    As far back as I can remember, I always wanted to help others and wanting to know their story and how I can make their life better. In high school, I wanted to be everyones friend no matter your race. I love people. I find them interesting. When I got to college I wanted to write, to be in broadcasting. Unfortunately the college I went to didn’t have broadcasting as a major so I went with my second plan, Accounting. Yes, a big change. I always love working with numbers and trying to figure out the answer to make sense. So, I persued my career in Accounting. I am doing pretty well with it but I feel like I am missing something from my life. I was in an abusive marriage and for a long time I thought I was doing something wrong and being ashame of it. But when I got the courage to leave, I knew it wasn’t me that had the problem and it was nothing to be ashamed. I went through therapy and I became stronger. My therapist has said I should share my story with other abused women and maybe it will give them the courage as well. I wasn’t comfortable with that because I feel no matter what you tell a person, it is their decision to leave. So what I decided to do was volunteer for the Shelter for Abuse Women and Children. I felt better doing that but I was still feeling like I needed to do more. Now, I want to tell my story and I want to help other families that are dealing with what I went through. So, I am writing again. Writing about teen dating and in an abusive relationship. Also a childrens book on what we use our hands for. My daughter’s school has invited my older daughter and I to talk to the 8th graders about dating and abuse. I am very excited about it and I know this is what I want to do. I want to tell my story and I pray that it will help someone.

    • Rajiv Vij on the 13th September

      Thanks for sharing your story Nicola…helping others through your writing…very touching!

    • Marie Demello on the 20th June

      Hi Nicola,
      My name is Marie I found this website through some research. I read your comment and found it intriguing for me. I recently found my passion which like you I had realized I liked doing this in high school but life happens differently and deterred my focus. I too want to help people but my intentions are to help children through psychology. I am sharing this with you because I want to ask for your help.

  4. Beth K on the 19th September

    Awesome post, thanks! I have been struggling to find my “passion” for a long time, partially because I’m too worried about what “others” think, and partially because there isn’t a specific job description for the kind of work I’m interested in, it is encompassed in several career fields. I’d be interested in seeing a blog post as sort of a follow up to this; different ways to turn your passion into a job (start your own business, how to research companies in your dream field, etc.).


  5. How To Focus on the 22nd September

    Also, try talking over these things with a close friend or family member. They can give you feedback and ask you questions that can further direct your action. Maybe you think that you would like to start a non-profit.
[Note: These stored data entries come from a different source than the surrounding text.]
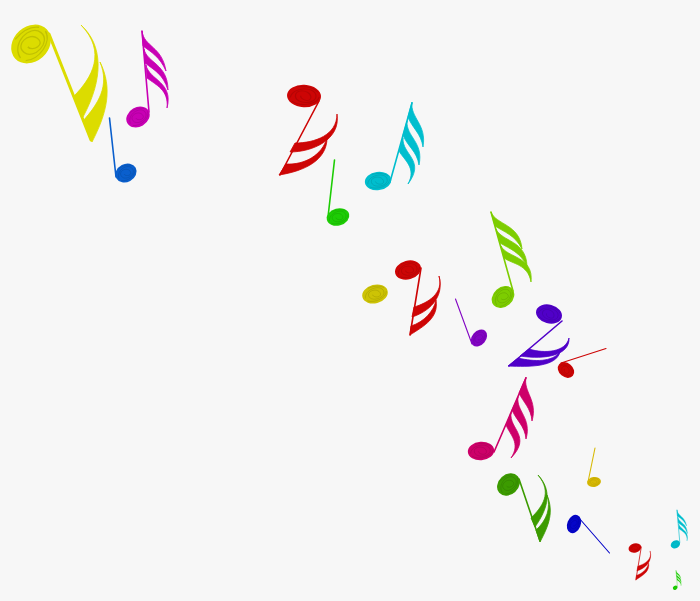
<!DOCTYPE html>
<html lang="en">
<head>
<meta charset="utf-8">
<title>Falling music notes</title>
<style>
:root {
  --paper: #f7f7f7;
  --yellow: #dcdc00;
  --magenta: #c800b4;
  --blue: #0a5fcd;
  --red: #cd0505;
  --cyan: #00bece;
  --green: #1ecd05;
  --ochre: #cdc305;
  --lime: #7dcd00;
  --purple: #8205c3;
  --violet: #5000c8;
  --pink: #cd0069;
  --forest: #3c9b00;
  --gold: #d7b905;
  --navy: #0505c8;
}
html, body { margin: 0; background: var(--paper); overflow: hidden; }
svg { display: block; width: 700px; height: 601px; background: var(--paper); }
.note { fill: currentColor; }
.stem { stroke: currentColor; stroke-width: 1.6; stroke-linecap: round; }
.bold { stroke-width: 3; }
.fine { stroke-width: 1.1; }
.scribble { fill: none; stroke: #000; stroke-opacity: .12; stroke-width: .7; }
.flags { stroke: currentColor; stroke-width: .8; stroke-linejoin: round; }
.yellow { color: var(--yellow); }
.magenta { color: var(--magenta); }
.blue { color: var(--blue); }
.red { color: var(--red); }
.cyan { color: var(--cyan); }
.green { color: var(--green); }
.ochre { color: var(--ochre); }
.lime { color: var(--lime); }
.purple { color: var(--purple); }
.violet { color: var(--violet); }
.pink { color: var(--pink); }
.forest { color: var(--forest); }
.gold { color: var(--gold); }
.navy { color: var(--navy); }
</style>
</head>
<body>
<svg viewBox="0 0 700 601" role="img" aria-label="Colourful music notes drifting from the top left to the bottom right">
  <defs>
    <g id="head">
      <ellipse rx="10" ry="10"/>
      <path class="scribble" d="M-8 2C-7 -8 6 -9 7 -1S-4 8 -5 1 3 -6 4 0 -2 4 -2 0M-7 5C-2 10 8 7 9 0M-4 -8C2 -9 6 -7 8 -4"/>
    </g>
    <g id="three-flag-note">
      <use href="#head" transform="translate(138 117) rotate(-30) scale(1.23 .97)"/>
      <path class="stem" d="M142 31L149 112"/>
      <path class="flags" d="M142 31C144 47 162 46 166 71C160 57 151 52 143 46ZM144 49C147 63 168 64 168 90C163 74 154 70 145 63ZM146 65C149 80 174 82 167 108C169 90 156 85 147 78Z"/>
    </g>
    <g id="two-flag-note">
      <use href="#head" transform="translate(408 270) rotate(-15) scale(1.32 .93)"/>
      <path class="stem" d="M421 268L410 335"/>
      <path class="flags" d="M414 307C428 303 444 293 439 276C445 298 428 312 412 317ZM410 335L411 326C424 322 434 311 436 300C439 318 424 326 410 335Z"/>
    </g>
  </defs>

  <g class="note yellow">
    <use href="#head" transform="translate(31 44) rotate(-42) scale(2.15 1.75)"/>
    <path class="stem bold" d="M49 34L91 140"/>
    <path class="flags" d="M74 96C92 78 107 52 81 25C103 45 104 78 83 117ZM92 142L83 121C98 104 110 86 100 62C113 88 107 113 92 142Z"/>
  </g>

  <use href="#three-flag-note" class="note magenta"/>

  <g class="note blue">
    <use href="#head" transform="translate(126 173) rotate(-28) scale(1.1 .9)"/>
    <path class="stem" d="M109.5 118L116 177"/>
  </g>

  <g class="note red">
    <use href="#head" transform="translate(304 96) rotate(3) scale(1.7 1.13)"/>
    <path class="stem" d="M319 101L280 175"/>
    <path class="flags" d="M295 143C315 143 337 135 337 114C341 140 312 152 290 152ZM279 175L286 164C305 165 322 155 327 138C327 160 305 171 279 175Z"/>
  </g>

  <g class="note cyan">
    <use href="#head" transform="translate(378 181) rotate(-8) scale(1.32 .92)"/>
    <path class="stem" d="M412 103L390 182"/>
    <path class="flags" d="M412 102C410 118 427 124 423 147C421 133 412 128 408 117ZM407 121C406 137 424 142 419 165C417 151 407 146 403 135ZM403 138C402 155 426 160 408 184C417 168 404 160 399 151Z"/>
  </g>

  <g class="note green">
    <use href="#head" transform="translate(338 217) rotate(-15) scale(1.15 .85)"/>
    <path class="stem" d="M334.5 160L328 217"/>
  </g>

  <g class="note ochre">
    <use href="#head" transform="translate(375 294) rotate(-15) scale(1.3 .92)"/>
  </g>

  <use href="#two-flag-note" class="note red"/>

  <g class="note purple">
    <use href="#head" transform="translate(479 338) rotate(-50) scale(.95 .7)"/>
    <path class="stem fine" d="M455.5 299L472 344"/>
  </g>

  <g class="note lime">
    <use href="#head" transform="translate(503 297) rotate(-42) scale(1.25 .97)"/>
    <path class="stem" d="M491 212L513 291"/>
    <path class="flags" d="M491 212C496 225 520 224 522 249C515 235 504 232 495 226ZM496 229C502 242 526 240 527 266C520 252 510 249 500 243ZM501 246C507 258 534 256 531 282C528 264 512 264 504 258Z"/>
  </g>

  <g class="note violet">
    <use href="#head" transform="translate(549 314) rotate(15) scale(1.32 .93)"/>
    <path class="stem" d="M562 321L509 366"/>
    <path class="flags" d="M529 349C545 354 566 352 569 338C570 355 546 360 520 356ZM508 366L518 358C535 362 552 362 560 352C556 367 530 367 508 366Z"/>
  </g>

  <g class="note red">
    <use href="#head" transform="translate(566 370) rotate(40) scale(.9 .7)"/>
    <path class="stem fine" d="M561 363L606 348.5"/>
  </g>

  <g class="note pink">
    <use href="#head" transform="translate(481 451) rotate(-4) scale(1.32 .92)"/>
    <path class="stem" d="M526 378L494 452"/>
    <path class="flags" d="M526 377C523 392 538 400 532 421C531 408 523 402 519 393ZM518 397C516 411 532 418 526 439C525 426 516 420 512 410ZM511 413C509 429 532 436 511 458C521 443 510 435 506 425Z"/>
  </g>

  <g class="note forest">
    <use href="#head" transform="translate(508.500 484.500) rotate(-42) scale(1.25 1)"/>
    <path class="stem" d="M519 479L540 541"/>
    <path class="flags" d="M531 518C542 507 553 493 538 475C552 490 549 507 535 527ZM540 542L536 530C547 520 551 508 547 495C554 512 549 525 540 542Z"/>
  </g>

  <g class="note gold">
    <use href="#head" transform="translate(594 482) rotate(-10) scale(.7 .5)"/>
    <path class="stem fine" d="M595 448L588 482"/>
  </g>

  <g class="note navy">
    <use href="#head" transform="translate(574 524) rotate(-68) scale(.95 .67)"/>
    <path class="stem fine" d="M579 518L609.500 553"/>
  </g>

  <use href="#two-flag-note" class="note red" transform="translate(435 415.700) scale(.49)"/>
  <use href="#three-flag-note" class="note cyan" transform="translate(620.200 497.600) scale(.4)"/>
  <use href="#three-flag-note" class="note green" transform="translate(647.600 564.300) scale(.2)"/>
</svg>
</body>
</html>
They can give you more ideas and help you generate direction simply by asking you questions about what kind of people you want to work with, how you will advertise, etc.

  6. Dr Amit Nagpal on the 23rd October

    Nice post Rajiv. For those who have discovered their passion life is a reward, for those who are running the rat race, life is a punishment. Here is my story:-

  7. Abeesh Thomas on the 7th November

    Here is my blog about how I discovered my calling

  8. Shamim on the 22nd January

    I have been searching for my true calling for months, everyone in my family wants me to become a nurse because i will be able to find a job, and i really don’t like it. I am really torn on what career i should purse.

Add a Comment